- **Your instructions**
Search the data for the word "Liberation". Reproduce every line where it is found.
....
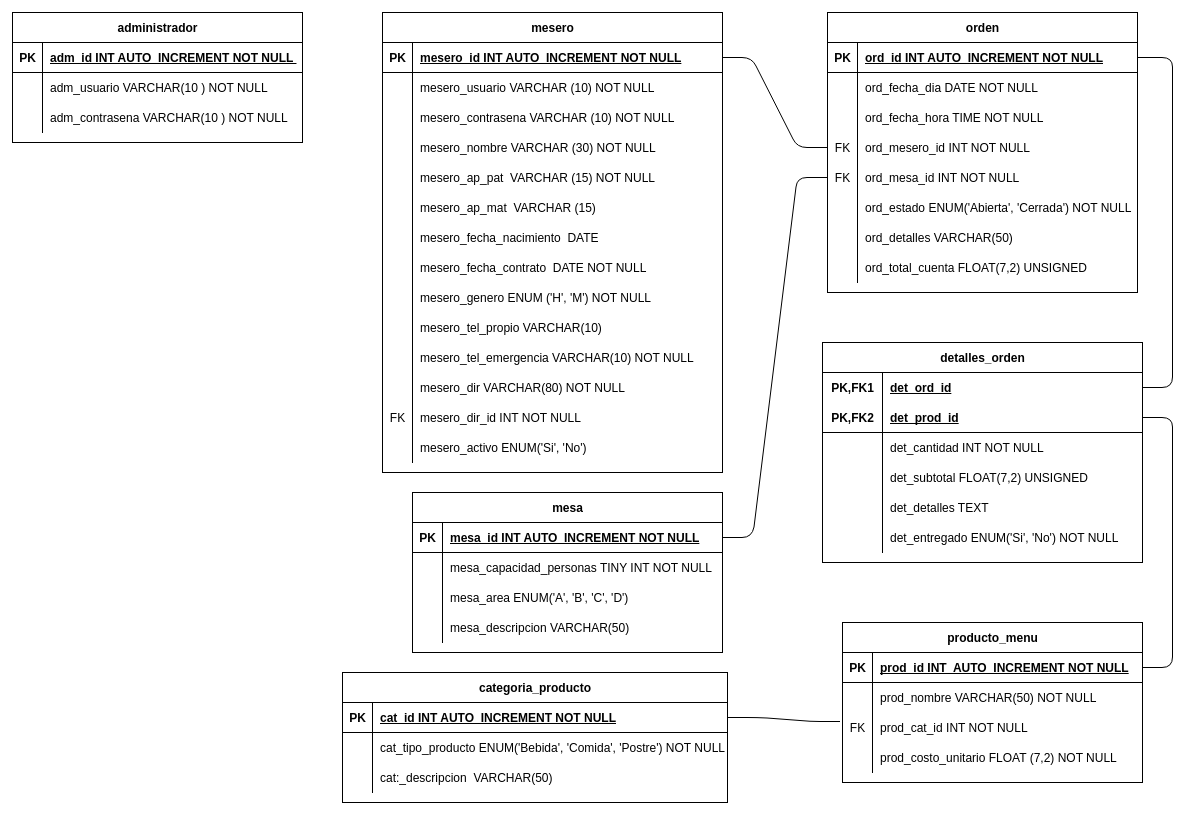
<!DOCTYPE html>
<html lang="es">
<head>
<meta charset="utf-8">
<title>Diagrama entidad-relación</title>
<style>
:root { --ink: #000; --paper: #fff; --row: 30px; }
* { box-sizing: border-box; margin: 0; padding: 0; }
html, body { width: 1193px; height: 815px; overflow: hidden; background: var(--paper); }
.diagram { position: relative; width: 1193px; height: 815px; overflow: hidden; color: var(--ink); font: 12px/30px "Liberation Sans", Arial, sans-serif; }
.links { position: absolute; left: 0; top: 0; fill: none; stroke: var(--ink); stroke-width: 1; }
.entity { --key: 30px; position: absolute; padding-bottom: 9px; border: 1px solid var(--ink); background: var(--paper); }
.entity h2 { height: var(--row); border-bottom: 1px solid var(--ink); font-size: 12px; font-weight: 700; text-align: center; }
.row { display: grid; grid-template-columns: var(--key) 1fr; height: var(--row); white-space: pre; }
.row b, .row i { font-style: normal; font-weight: 400; }
.row b { border-right: 1px solid var(--ink); text-align: center; }
.row i { padding-left: 7px; }
.primary b, .primary i { font-weight: 700; }
.primary u { text-decoration-skip-ink: none; }
.last { border-bottom: 1px solid var(--ink); }
#administrador { left: 12px; top: 12px; width: 291px; }
#mesero { left: 382px; top: 12px; width: 341px; }
#orden { left: 827px; top: 12px; width: 311px; }
#detalles { --key: 60px; left: 822px; top: 342px; width: 321px; }
#mesa { left: 412px; top: 492px; width: 311px; }
#producto { left: 842px; top: 622px; width: 301px; }
#categoria { left: 342px; top: 672px; width: 386px; }
</style>
</head>
<body>
<main class="diagram">
  <section class="entity" id="administrador">
    <h2>administrador</h2>
    <div class="row primary last"><b>PK</b><i><u>adm_id INT AUTO_INCREMENT NOT NULL </u></i></div>
    <div class="row"><b></b><i>adm_usuario VARCHAR(10 ) NOT NULL</i></div>
    <div class="row"><b></b><i>adm_contrasena VARCHAR(10 ) NOT NULL</i></div>
  </section>

  <section class="entity" id="mesero">
    <h2>mesero</h2>
    <div class="row primary last"><b>PK</b><i><u>mesero_id INT AUTO_INCREMENT NOT NULL</u></i></div>
    <div class="row"><b></b><i>mesero_usuario VARCHAR (10) NOT NULL</i></div>
    <div class="row"><b></b><i>mesero_contrasena VARCHAR (10) NOT NULL</i></div>
    <div class="row"><b></b><i>mesero_nombre VARCHAR (30) NOT NULL</i></div>
    <div class="row"><b></b><i>mesero_ap_pat  VARCHAR (15) NOT NULL</i></div>
    <div class="row"><b></b><i>mesero_ap_mat  VARCHAR (15)</i></div>
    <div class="row"><b></b><i>mesero_fecha_nacimiento  DATE</i></div>
    <div class="row"><b></b><i>mesero_fecha_contrato  DATE NOT NULL</i></div>
    <div class="row"><b></b><i>mesero_genero ENUM ('H', 'M') NOT NULL</i></div>
    <div class="row"><b></b><i>mesero_tel_propio VARCHAR(10)</i></div>
    <div class="row"><b></b><i>mesero_tel_emergencia VARCHAR(10) NOT NULL</i></div>
    <div class="row"><b></b><i>mesero_dir VARCHAR(80) NOT NULL</i></div>
    <div class="row"><b>FK</b><i>mesero_dir_id INT NOT NULL</i></div>
    <div class="row"><b></b><i>mesero_activo ENUM('Si', 'No')</i></div>
  </section>

  <section class="entity" id="orden">
    <h2>orden</h2>
    <div class="row primary last"><b>PK</b><i><u>ord_id INT AUTO_INCREMENT NOT NULL</u></i></div>
    <div class="row"><b></b><i>ord_fecha_dia DATE NOT NULL</i></div>
    <div class="row"><b></b><i>ord_fecha_hora TIME NOT NULL</i></div>
    <div class="row"><b>FK</b><i>ord_mesero_id INT NOT NULL</i></div>
    <div class="row"><b>FK</b><i>ord_mesa_id INT NOT NULL</i></div>
    <div class="row"><b></b><i>ord_estado ENUM('Abierta', 'Cerrada') NOT NULL</i></div>
    <div class="row"><b></b><i>ord_detalles VARCHAR(50)</i></div>
    <div class="row"><b></b><i>ord_total_cuenta FLOAT(7,2) UNSIGNED</i></div>
  </section>

  <section class="entity" id="detalles">
    <h2>detalles_orden</h2>
    <div class="row primary"><b>PK,FK1</b><i><u>det_ord_id</u></i></div>
    <div class="row primary last"><b>PK,FK2</b><i><u>det_prod_id</u></i></div>
    <div class="row"><b></b><i>det_cantidad INT NOT NULL</i></div>
    <div class="row"><b></b><i>det_subtotal FLOAT(7,2) UNSIGNED</i></div>
    <div class="row"><b></b><i>det_detalles TEXT</i></div>
    <div class="row"><b></b><i>det_entregado ENUM('Si', 'No') NOT NULL</i></div>
  </section>

  <section class="entity" id="mesa">
    <h2>mesa</h2>
    <div class="row primary last"><b>PK</b><i><u>mesa_id INT AUTO_INCREMENT NOT NULL</u></i></div>
    <div class="row"><b></b><i>mesa_capacidad_personas TINY INT NOT NULL</i></div>
    <div class="row"><b></b><i>mesa_area ENUM('A', 'B', 'C', 'D')</i></div>
    <div class="row"><b></b><i>mesa_descripcion VARCHAR(50)</i></div>
  </section>

  <section class="entity" id="producto">
    <h2>producto_menu</h2>
    <div class="row primary last"><b>PK</b><i><u>prod_id INT  AUTO_INCREMENT NOT NULL</u></i></div>
    <div class="row"><b></b><i>prod_nombre VARCHAR(50) NOT NULL</i></div>
    <div class="row"><b>FK</b><i>prod_cat_id INT NOT NULL</i></div>
    <div class="row"><b></b><i>prod_costo_unitario FLOAT (7,2) NOT NULL</i></div>
  </section>

  <section class="entity" id="categoria">
    <h2>categoria_producto</h2>
    <div class="row primary last"><b>PK</b><i><u>cat_id INT AUTO_INCREMENT NOT NULL</u></i></div>
    <div class="row"><b></b><i>cat_tipo_producto ENUM('Bebida', 'Comida', 'Postre') NOT NULL</i></div>
    <div class="row"><b></b><i>cat:_descripcion  VARCHAR(50)</i></div>
  </section>

  <svg class="links" width="1193" height="815" viewBox="0 0 1193 815" aria-hidden="true">
    <path id="mesero-orden" d="M722 57.5H742Q752 57.5 756 66L793 139Q797 147.5 807 147.5H827"/>
    <path id="mesa-orden" d="M722 537.5H742Q752 537.5 754 527L796 187Q797 177.5 807 177.5H827"/>
    <path id="orden-detalles" d="M1137 57.5H1162Q1172.5 57.5 1172.5 67V377Q1172.5 387.5 1162 387.5H1142"/>
    <path id="detalles-producto" d="M1142 417.5H1162Q1172.5 417.5 1172.5 427V657Q1172.5 667.5 1162 667.5H1142"/>
    <path id="categoria-producto" d="M727 717.5H747Q757 717.5 767 718L800 720.5Q810 721.5 820 721.5H840"/>
  </svg>
</main>
</body>
</html>
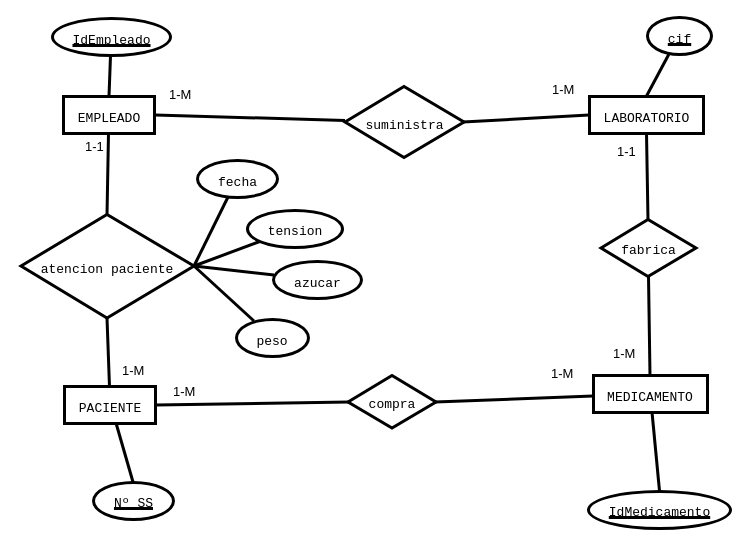
<!DOCTYPE html>
<html lang="es">
<head>
<meta charset="utf-8">
<title>Diagrama entidad-relación</title>
<style>
:root { --ink: #000; --paper: #fff; --stroke: 3px; }
* { box-sizing: border-box; }
html, body { margin: 0; background: var(--paper); }
.diagram {
  position: relative; width: 744px; height: 544px; overflow: hidden;
  background: var(--paper); color: var(--ink);
  font: 13px/15px "Liberation Mono", monospace;
}
.shapes { position: absolute; inset: 0; display: block; stroke: var(--ink); stroke-width: var(--stroke); }
.relations { fill: var(--paper); stroke-linejoin: miter; }
.entity, .attribute, .relation {
  position: absolute; left: var(--x); top: var(--y); width: var(--w); height: 40px;
  display: flex; align-items: center; justify-content: center;
  padding-top: 6px; white-space: nowrap;
}
.entity, .attribute { border: var(--stroke) solid var(--ink); background: var(--paper); }
.attribute { border-radius: 50%; }
.key { text-decoration: underline 3px; text-underline-offset: 0; text-decoration-skip-ink: none; }
.cardinality {
  position: absolute; left: var(--x); top: var(--y);
  font-family: "Liberation Sans", sans-serif; white-space: nowrap;
}
</style>
</head>
<body>
<main class="diagram">
  <svg class="shapes" width="744" height="544" viewBox="0 0 744 544" aria-hidden="true">
    <g class="connectors">
      <line x1="110.5" y1="56" x2="109" y2="96"/>
      <line x1="155" y1="115" x2="345" y2="120.5"/>
      <line x1="463" y1="122" x2="589" y2="115"/>
      <line x1="669" y1="54" x2="646" y2="97"/>
      <line x1="646.5" y1="133" x2="648" y2="220"/>
      <line x1="648.5" y1="276" x2="650" y2="376"/>
      <line x1="108.5" y1="133" x2="107" y2="215"/>
      <line x1="107" y1="318" x2="109.5" y2="387"/>
      <line x1="194" y1="266" x2="228" y2="197"/>
      <line x1="194" y1="266" x2="261" y2="241"/>
      <line x1="194" y1="266" x2="274" y2="275"/>
      <line x1="194" y1="266" x2="254" y2="321"/>
      <line x1="156" y1="405" x2="349" y2="402"/>
      <line x1="435" y1="402" x2="593" y2="396"/>
      <line x1="116" y1="423" x2="133" y2="482"/>
      <line x1="652" y1="412" x2="659.5" y2="491"/>
    </g>
    <g class="relations">
      <polygon points="345,122 404,86.5 464,122 404,157.5"/>
      <polygon points="21,266 107,214.5 194,266 107,318"/>
      <polygon points="601,248 648,219.5 696,248 648,276.5"/>
      <polygon points="348,402 392,375.5 436,402 392,428"/>
    </g>
  </svg>

  <div class="entity" style="--x:62px;--y:95px;--w:94px">EMPLEADO</div>
  <div class="entity" style="--x:588px;--y:95px;--w:117px">LABORATORIO</div>
  <div class="entity" style="--x:63px;--y:385px;--w:94px">PACIENTE</div>
  <div class="entity" style="--x:591.5px;--y:374px;--w:117px">MEDICAMENTO</div>

  <div class="relation" style="--x:344px;--y:102px;--w:121px">suministra</div>
  <div class="relation" style="--x:19px;--y:246px;--w:176px">atencion paciente</div>
  <div class="relation" style="--x:600px;--y:227px;--w:97px">fabrica</div>
  <div class="relation" style="--x:347px;--y:381px;--w:90px">compra</div>

  <div class="attribute" style="--x:51px;--y:17px;--w:121px"><span class="key">IdEmpleado</span></div>
  <div class="attribute" style="--x:646px;--y:16px;--w:67px"><span class="key">cif</span></div>
  <div class="attribute" style="--x:196px;--y:159px;--w:83px">fecha</div>
  <div class="attribute" style="--x:246px;--y:208.5px;--w:98px">tension</div>
  <div class="attribute" style="--x:272px;--y:260px;--w:91px">azucar</div>
  <div class="attribute" style="--x:234.5px;--y:318px;--w:75px">peso</div>
  <div class="attribute" style="--x:92px;--y:480.5px;--w:83px"><span class="key">Nº SS</span></div>
  <div class="attribute" style="--x:587px;--y:489.5px;--w:145px"><span class="key">IdMedicamento</span></div>

  <span class="cardinality" style="--x:169px;--y:87px">1-M</span>
  <span class="cardinality" style="--x:552px;--y:82px">1-M</span>
  <span class="cardinality" style="--x:85px;--y:139px">1-1</span>
  <span class="cardinality" style="--x:617px;--y:144px">1-1</span>
  <span class="cardinality" style="--x:122px;--y:363px">1-M</span>
  <span class="cardinality" style="--x:173px;--y:384px">1-M</span>
  <span class="cardinality" style="--x:551px;--y:366px">1-M</span>
  <span class="cardinality" style="--x:613px;--y:346px">1-M</span>
</main>
</body>
</html>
....
- **Task answer**
.diagram { position: relative; width: 1193px; height: 815px; overflow: hidden; color: var(--ink); font: 12px/30px "Liberation Sans", Arial, sans-serif; }
  font: 13px/15px "Liberation Mono", monospace;
  font-family: "Liberation Sans", sans-serif; white-space: nowrap;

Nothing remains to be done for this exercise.